• Genetics (Body Composition, Nervous System, biomechanics) 
• Type of speed training 
• Experience strength training 
• Boxing Technique 
• Age
• Injuries (Acute and Chronic)

Gym Based Strength and Speed Training

Most boxers want an increase in functional strength with limited gains in mass. This is the exact opposite to body-building. Unfortunately for sports people resistance training in gyms was popularised body-building in the 60's and 70's. This still affects the style of training many people do in gym today including some boxers. Body-building or Hypertrophy Training uses the 12 to 8 rep range while focusing on time under tension slow and controlled. This style is great for increasing muscle mass not so good for functionality and power to weight ratio.

“The nervous system is very specific train fast be fast, train slow be slow”

I believe the most affective type of training a boxer should be doing in the gym is power training. Focusing on strength and speed at the same time. There are 3 main styles of gym based power resistance training you find.

• Light Weight Explosive Training
• Compensatory Acceleration Training
• Combination Training

Light Weight Explosive Training

Light weight explosive training requires a moderate load (Around 30% 1RM) moved as quickly as possible for reps. This style is often used by boxers in the gym who are scared of gaining muscle mass from heavier loads at lower reps. I have a couple of issues with this sort of power training for boxers. Firstly it’s too similar to heavy bad work and body weight plyometrics you get from specific boxing training. You will be doubling up on same sort of training and risk overuse injuries. Secondly, with some exercises at speed you must decelerate the weight at the end of the power curve which will affect power output and will hinder possible adaptation.

Compensatory Acceleration Training

Compensatory Acceleration Training is a style of strength training whereby the lifter attempts to accelerate as much speed as they can while lifting a very high load.(In this case 85-90% of 1Rep max). The eccentric phase is done in slow and controlled manner. In the concentric phase try to lift as fast as you can. Because of the high load the movement in real term will be slow but when it comes to the nervous system it’s the thought that counts. A velocity based strength training combines both speed with heavy weight training recruits powerful high threshold motor unit and the muscle fibres they activate. This function can be explained by the size principle of motor unit recruitment
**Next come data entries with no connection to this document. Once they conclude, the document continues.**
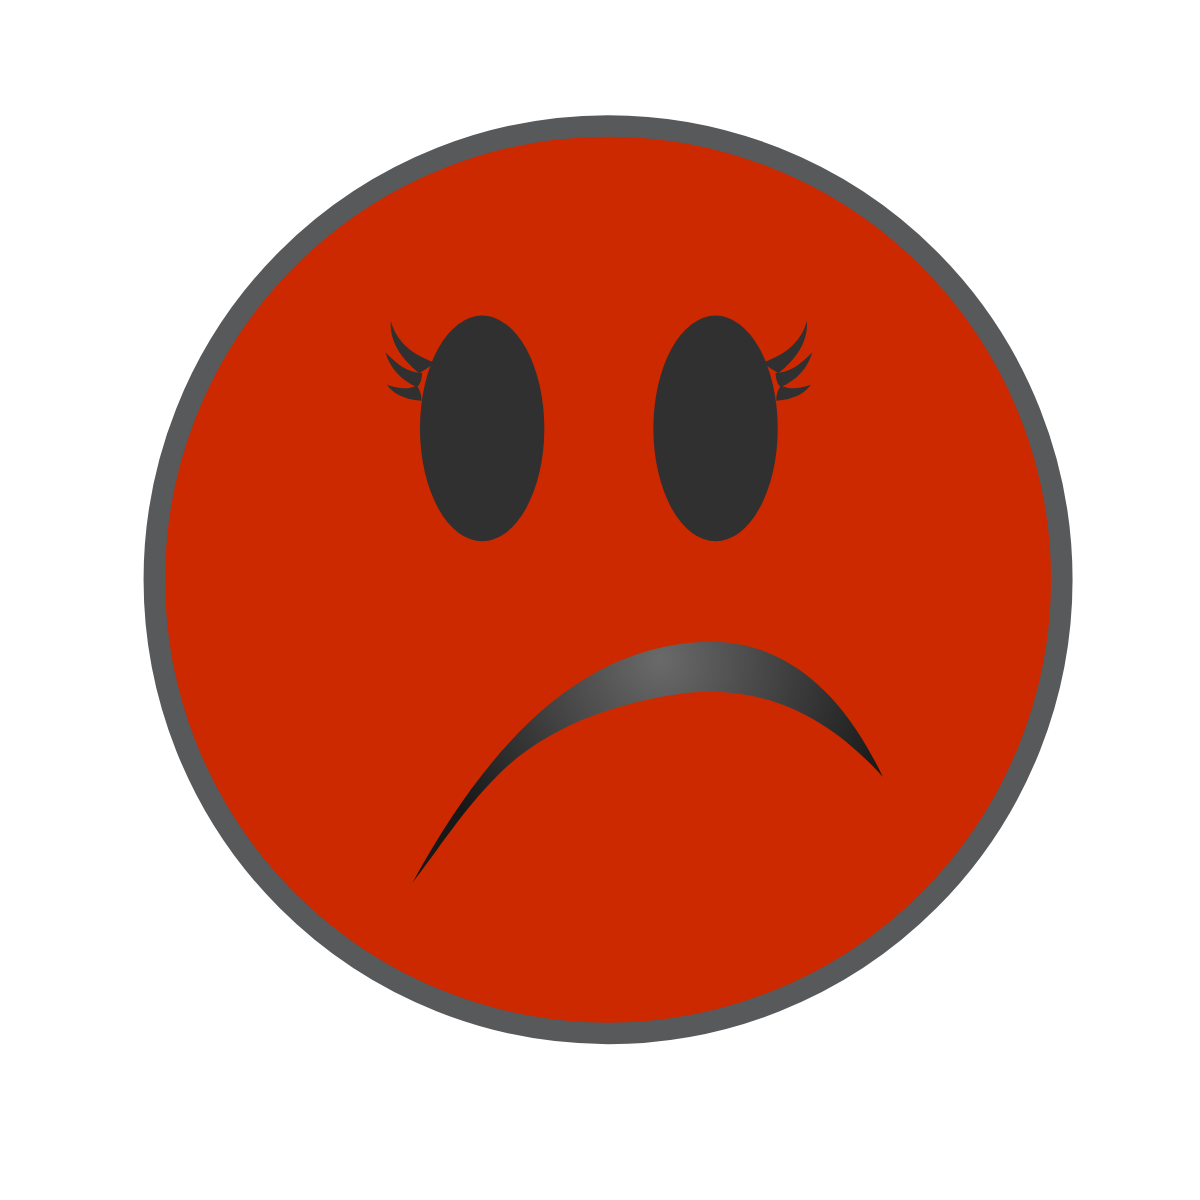
<!DOCTYPE html>
<html lang="en">
<head>
<meta charset="utf-8">
<title>Sad Face</title>
<style>
  :root {
    --page-bg: #ffffff;
    --face-fill: #cc2900;
    --face-rim: #58595b;
    --eye-fill: #303030;
    --mouth-light: #6a6a6a;
    --mouth-dark: #181818;
  }
  html, body {
    margin: 0;
    padding: 0;
    width: 1200px;
    height: 1200px;
    overflow: hidden;
    background: var(--page-bg);
  }
  .sad-face {
    display: block;
    width: 1200px;
    height: 1200px;
  }
  .face-disc { fill: var(--face-fill); stroke: var(--face-rim); stroke-width: 28; }
  .eye, .lash { fill: var(--eye-fill); }
  .mouth-stop-light { stop-color: var(--mouth-light); }
  .mouth-stop-dark { stop-color: var(--mouth-dark); }
</style>
</head>
<body>
<svg class="sad-face" viewBox="0 0 1563 1563" role="img" aria-label="Red frowning face with lashes">
  <defs>
    <radialGradient id="mouth-shade" cx="860" cy="860" r="320" gradientUnits="userSpaceOnUse">
      <stop offset="0" class="mouth-stop-light"/>
      <stop offset="1" class="mouth-stop-dark"/>
    </radialGradient>
    <g id="eye-with-lashes">
      <ellipse class="eye" cx="628" cy="558" rx="81" ry="147"/>
      <path class="lash" d="M566,472 C532,460 516,442 509,418 C507,446 524,468 546,486 C552,482 560,478 566,472 Z"/>
      <path class="lash" d="M550,486 C526,484 514,470 502,459 C508,480 524,496 543,504 C548,500 549,494 550,486 Z"/>
      <path class="lash" d="M549,522 C526,520 511,512 504,501 C518,506 530,508 543,502 C547,508 549,514 549,522 Z"/>
    </g>
  </defs>

  <circle class="face-disc" cx="792" cy="755" r="591"/>

  <use href="#eye-with-lashes"/>
  <use href="#eye-with-lashes" transform="translate(1560 0) scale(-1 1)"/>

  <path class="mouth" fill="url(#mouth-shade)"
        d="M537,1150 C640,962 760,842 918,836 C1040,832 1110,928 1150,1012
           C1080,934 1000,894 900,902 C800,914 710,948 648,1010
           C602,1056 570,1108 537,1150 Z"/>
</svg>
</body>
</html>
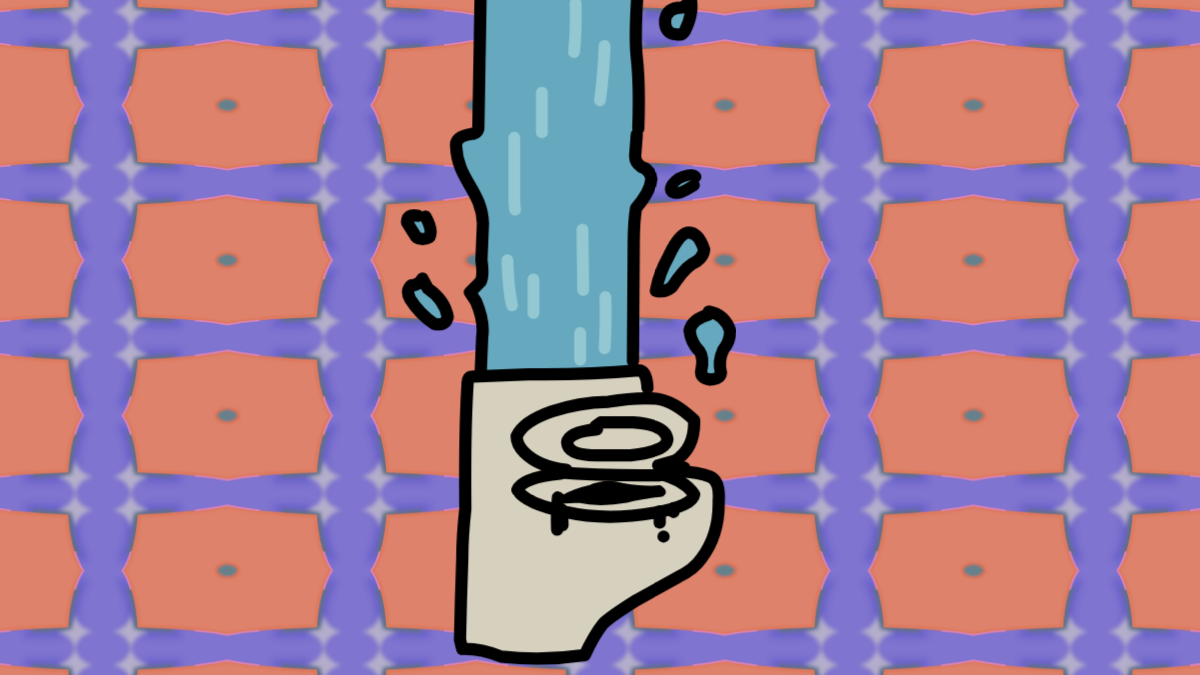
<!DOCTYPE html>
<html lang="en">
<head>
<meta charset="utf-8">
<title>Toilet and waterfall on tiles</title>
<style>
:root {
  --grout: #7f74cf;
  --grout-deep: #675ecb;
  --grout-glow: #b4aecb;
  --tile: #de826b;
  --tile-edge: #dc7050;
  --tile-shade: #5c7080;
  --tile-rim: #d983bd;
  --tile-dot: #66818b;
  --water: #66a9bf;
  --water-shine: #93c8d3;
  --ceramic: #d6d1bf;
  --ink: #000;
}
html, body { margin: 0; padding: 0; overflow: hidden; background: var(--grout); }
.artwork { display: block; width: 1200px; height: 675px; }
.grout { fill: var(--grout); }
.tile-deep { fill: none; stroke: var(--grout-deep); stroke-width: 12; opacity: .8; }
.tile-glow { fill: var(--grout-glow); }
.tile-shade { fill: none; stroke: var(--tile-shade); stroke-width: 8; }
.tile-face { fill: var(--tile); }
.tile-edge { fill: none; stroke: var(--tile-edge); stroke-width: 2; }
.tile-rim { fill: none; stroke: var(--tile-rim); stroke-width: 2.4; stroke-linejoin: miter; }
.dot-halo { fill: var(--tile-edge); }
.dot { fill: var(--tile-dot); }
.ink { fill: none; stroke: var(--ink); stroke-width: 16; stroke-linecap: round; stroke-linejoin: round; }
.blob { fill: var(--ink); }
.water { fill: var(--water); }
.ceramic { fill: var(--ceramic); }
.fill-none { fill: none; }
.shine { fill: none; stroke: var(--water-shine); stroke-width: 15.5; stroke-linecap: round; stroke-linejoin: round; }
</style>
</head>
<body>
<svg class="artwork" viewBox="0 0 1568 882" role="img" aria-label="A stream of water pouring into an open toilet in front of orange and purple tiles">
  <defs>
    <filter id="soft" x="-20%" y="-20%" width="140%" height="140%"><feGaussianBlur stdDeviation="4"/></filter>
    <filter id="softer" x="-40%" y="-40%" width="180%" height="180%"><feGaussianBlur stdDeviation="3"/></filter>
    <filter id="slight" x="-30%" y="-30%" width="160%" height="160%"><feGaussianBlur stdDeviation="1.4"/></filter>
    <path id="tile-shape" d="M-117-73Q-85-74-55-77Q-25-80 0-85Q25-80 55-77Q85-74 117-73Q120-25 137 0Q120 25 117 74Q85 75 55 77Q25 80 0 84Q-25 80-55 77Q-85 75-117 74Q-120 25-137 0Q-120-25-117-73Z"/>
    <path id="corner-star" d="M0-24Q3-4 24 0Q3 4 0 24Q-3 4-24 0Q-3-4 0-24Z"/>
    <g id="tile">
      <path class="tile-deep" filter="url(#soft)" d="M-124-70Q-126-30-139-12M-139 12Q-126 30-124 70M124-70Q126-30 139-12M139 12Q126 30 124 70M-108-81H-60M60-81H108M-108 82H-60M60 82H108"/>
      <g class="tile-glow" filter="url(#softer)">
        <use href="#corner-star" x="-126" y="-79"/>
        <use href="#corner-star" x="126" y="-79"/>
        <use href="#corner-star" x="-126" y="80"/>
        <use href="#corner-star" x="126" y="80"/>
      </g>
      <path class="tile-shade" filter="url(#softer)" d="M-70-76Q-100-74-118-72Q-119-40-128-20M70-76Q100-74 118-72Q119-40 128-20M-70 76Q-100 75-118 73Q-119 40-128 20M70 76Q100 75 118 73Q119 40 128 20"/>
      <use href="#tile-shape" class="tile-face"/>
      <g filter="url(#slight)"><use href="#tile-shape" class="tile-edge" transform="scale(.985 .98)"/></g>
      <path class="tile-rim" d="M-126-25Q-130-10-137 0Q-130 10-126 25M126-25Q130-10 137 0Q130 10 126 25M-42-78.500Q-20-81 0-85Q20-81 42-78.500M-42 78.500Q-20 80 0 84Q20 80 42 78.500"/>
      <g filter="url(#slight)">
        <ellipse class="dot-halo" rx="16" ry="10.500"/>
        <path class="dot" d="M-13 0Q-12-6 0-8Q12-6 13 0Q12 6 0 8Q-12 6-13 0Z"/>
      </g>
    </g>
    <g id="tile-row">
      <use href="#tile" x="-28"/>
      <use href="#tile" x="297"/>
      <use href="#tile" x="622"/>
      <use href="#tile" x="947"/>
      <use href="#tile" x="1272"/>
      <use href="#tile" x="1597"/>
    </g>
  </defs>

  <g id="wall">
    <rect class="grout" width="1568" height="882"/>
    <use href="#tile-row" y="-65"/>
    <use href="#tile-row" y="137.500"/>
    <use href="#tile-row" y="340"/>
    <use href="#tile-row" y="543"/>
    <use href="#tile-row" y="745.500"/>
    <use href="#tile-row" y="948"/>
  </g>

  <g id="waterfall">
    <path class="water" d="M628-10L625 166Q625 174 616 175Q594 178 596 192C598 235 630 250 631 292L629 340Q632 360 628 368L614 382L622 394Q633 420 630 440L628 492L828 486L828 320Q828 290 830 275Q850 255 850 238Q850 222 838 218Q829 212 831 200L835 160Q836 110 832 75Q829 50 833-10Z"/>
    <g class="shine">
      <path d="M752 4Q753 42 750 68"/>
      <path d="M790 60Q789 92 784 131"/>
      <path d="M708 121V173"/>
      <path d="M672 180V264L673 274"/>
      <path d="M761 300L762 379"/>
      <path d="M663 340Q664 377 669 399"/>
      <path d="M697 365V409"/>
      <path d="M791 388Q792 425 790 455"/>
      <path d="M758 435V470"/>
    </g>
    <path class="ink" d="M628-10L625 166Q625 174 616 175Q594 178 596 192C598 235 630 250 631 292L629 340Q632 360 628 368L614 382L622 394Q633 420 630 440L628 488"/>
    <path class="ink" d="M833-10Q829 50 832 75Q836 110 834 168M832 176L830 202Q829 212 838 218Q850 222 851 234Q850 250 831 272Q828 290 828 320L827 472"/>
  </g>

  <g id="drops" class="ink">
    <path class="water" d="M902-4Q907 16 895 40Q892 46 884 45Q868 44 869 26Q872 10 890 10Q899 8 902-4Z"/>
    <path class="water" stroke-width="15" d="M909 231Q904 225 887 233Q872 244 878 251Q885 255 897 248L907 242"/>
    <path class="water" d="M857 380Q861 357 874 334Q889 302 901 304Q913 305 920 326Q919 338 904 345Q893 352 878 375Q869 383 857 380Z"/>
    <path class="water" d="M926 407Q947 411 954 432Q954 446 945 457Q938 472 942 487Q941 495 928 496Q916 494 916 486Q920 467 914 459Q903 448 901 432Q904 417 926 411Z"/>
    <path class="water" d="M546 282Q531 279 532 291L544 310Q552 315 561 310Q566 301 556 283"/>
    <path class="water" d="M552 364Q547 373 537 373Q530 380 536 391Q548 410 567 423Q582 427 585 414Q581 392 559 377Z"/>
  </g>

  <g id="toilet">
    <path class="ceramic" d="M614 492Q730 489 838 483L846 512Q885 525 908 550Q908 585 884 601L868 616L926 618Q941 630 939 660Q938 710 908 740L832 784Q797 806 788 815Q776 830 764 856Q680 866 604 849L601 835L608 660Z"/>
    <path class="ink" d="M846 507Q845 484 834 484Q765 490 690 489L617 492Q611 492 611 500Q607 560 608 665Q604 700 604 730Q602 785 601 836L604 848Q627 847 655 858Q710 864 764 856Q776 830 788 815Q797 806 832 784L886 754Q907 744 917 729Q940 698 939 655Q941 629 928 623Q912 617 888 616"/>
    <g id="lid" class="ink">
      <path d="M740 614Q704 610 685 591Q675 581 675 570C687 543 745 526 795 525Q830 519 858 521Q881 524 907 549Q908 586 882 602L860 608"/>
      <path d="M780 561Q743 564 741 578Q742 595 780 595H824Q871 590 872 574Q870 555 827 552H785L778 557"/>
    </g>
    <g id="seat" class="ink">
      <path d="M726 617Q790 622 862 621L894 611"/>
      <path d="M732 619Q682 624 676 640Q686 658 739 669Q792 681 855 670Q905 661 907 646Q894 627 862 619"/>
      <path class="blob" stroke-width="12" d="M738 652Q753 644 771 640Q791 631 812 637Q840 642 861 640L864 643Q838 646 818 651Q783 657 757 651Z"/>
    </g>
    <g id="drips" class="ink">
      <path d="M729 650Q727 671 728 692M734 666L735 686"/>
      <path d="M862 668V683M880 664V669"/>
      <circle class="blob" stroke="none" cx="867" cy="701" r="8"/>
    </g>
  </g>
</svg>
</body>
</html>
boxing power

Fig 1.The Size Principle.

The order of motor unit recruitment is controlled by the size principle. You recruit the small muscle fibres first with the lowest threshold (slow twitch) and the largest muscle fibres with the greatest activation threshold (fast twitch) last. Most muscles in the body are a mix of the different motor unit types. The percentages of unit types will change between different muscle groups and between different individuals depending on their genetics. In mixed muscles containing both fast and slow motor units the slow twitch units will always be used regardless of the magnitude of tension or speed of contraction. Activation of full fast twitch motor unit will be very hard to achieve. With the right style of resistance programming you will see an increase in fast twitch motor unit recruitment giving an increase in power output. Recruiting fast twitch motor units should be a priority for boxing specific training.

Combination Training

Combination training is simply a mixture of light explosive training and Compensatory Acceleration Training. You can try different combination between the two styles for example superset one set of each. ( 1 set 5-3 reps @ 85-95% 1 RM followed by 1 set 15 reps @ 30% 1RM )


  • Gym based resistance training is best used with heavy velocity training for boxing specific punching power.
  • Limit the time spent with endurance or body-building style training
  • Unilateral and asymmetrical exercises should be the main focus.
  • Follow an proper periodised programme specifically designed for boxing




Zatsiorsky, V. M., & Kraemer, W. J. (2006). Science and Practice of Strength Training. (Second Edition). Champaign, IL: Human Kinetics.

 Richard Leonard BSc Sports and Exercise Science

Personal Trainer

M: 07511468490

Web: Personal Training Clifton




Twitter: @LesmillsPT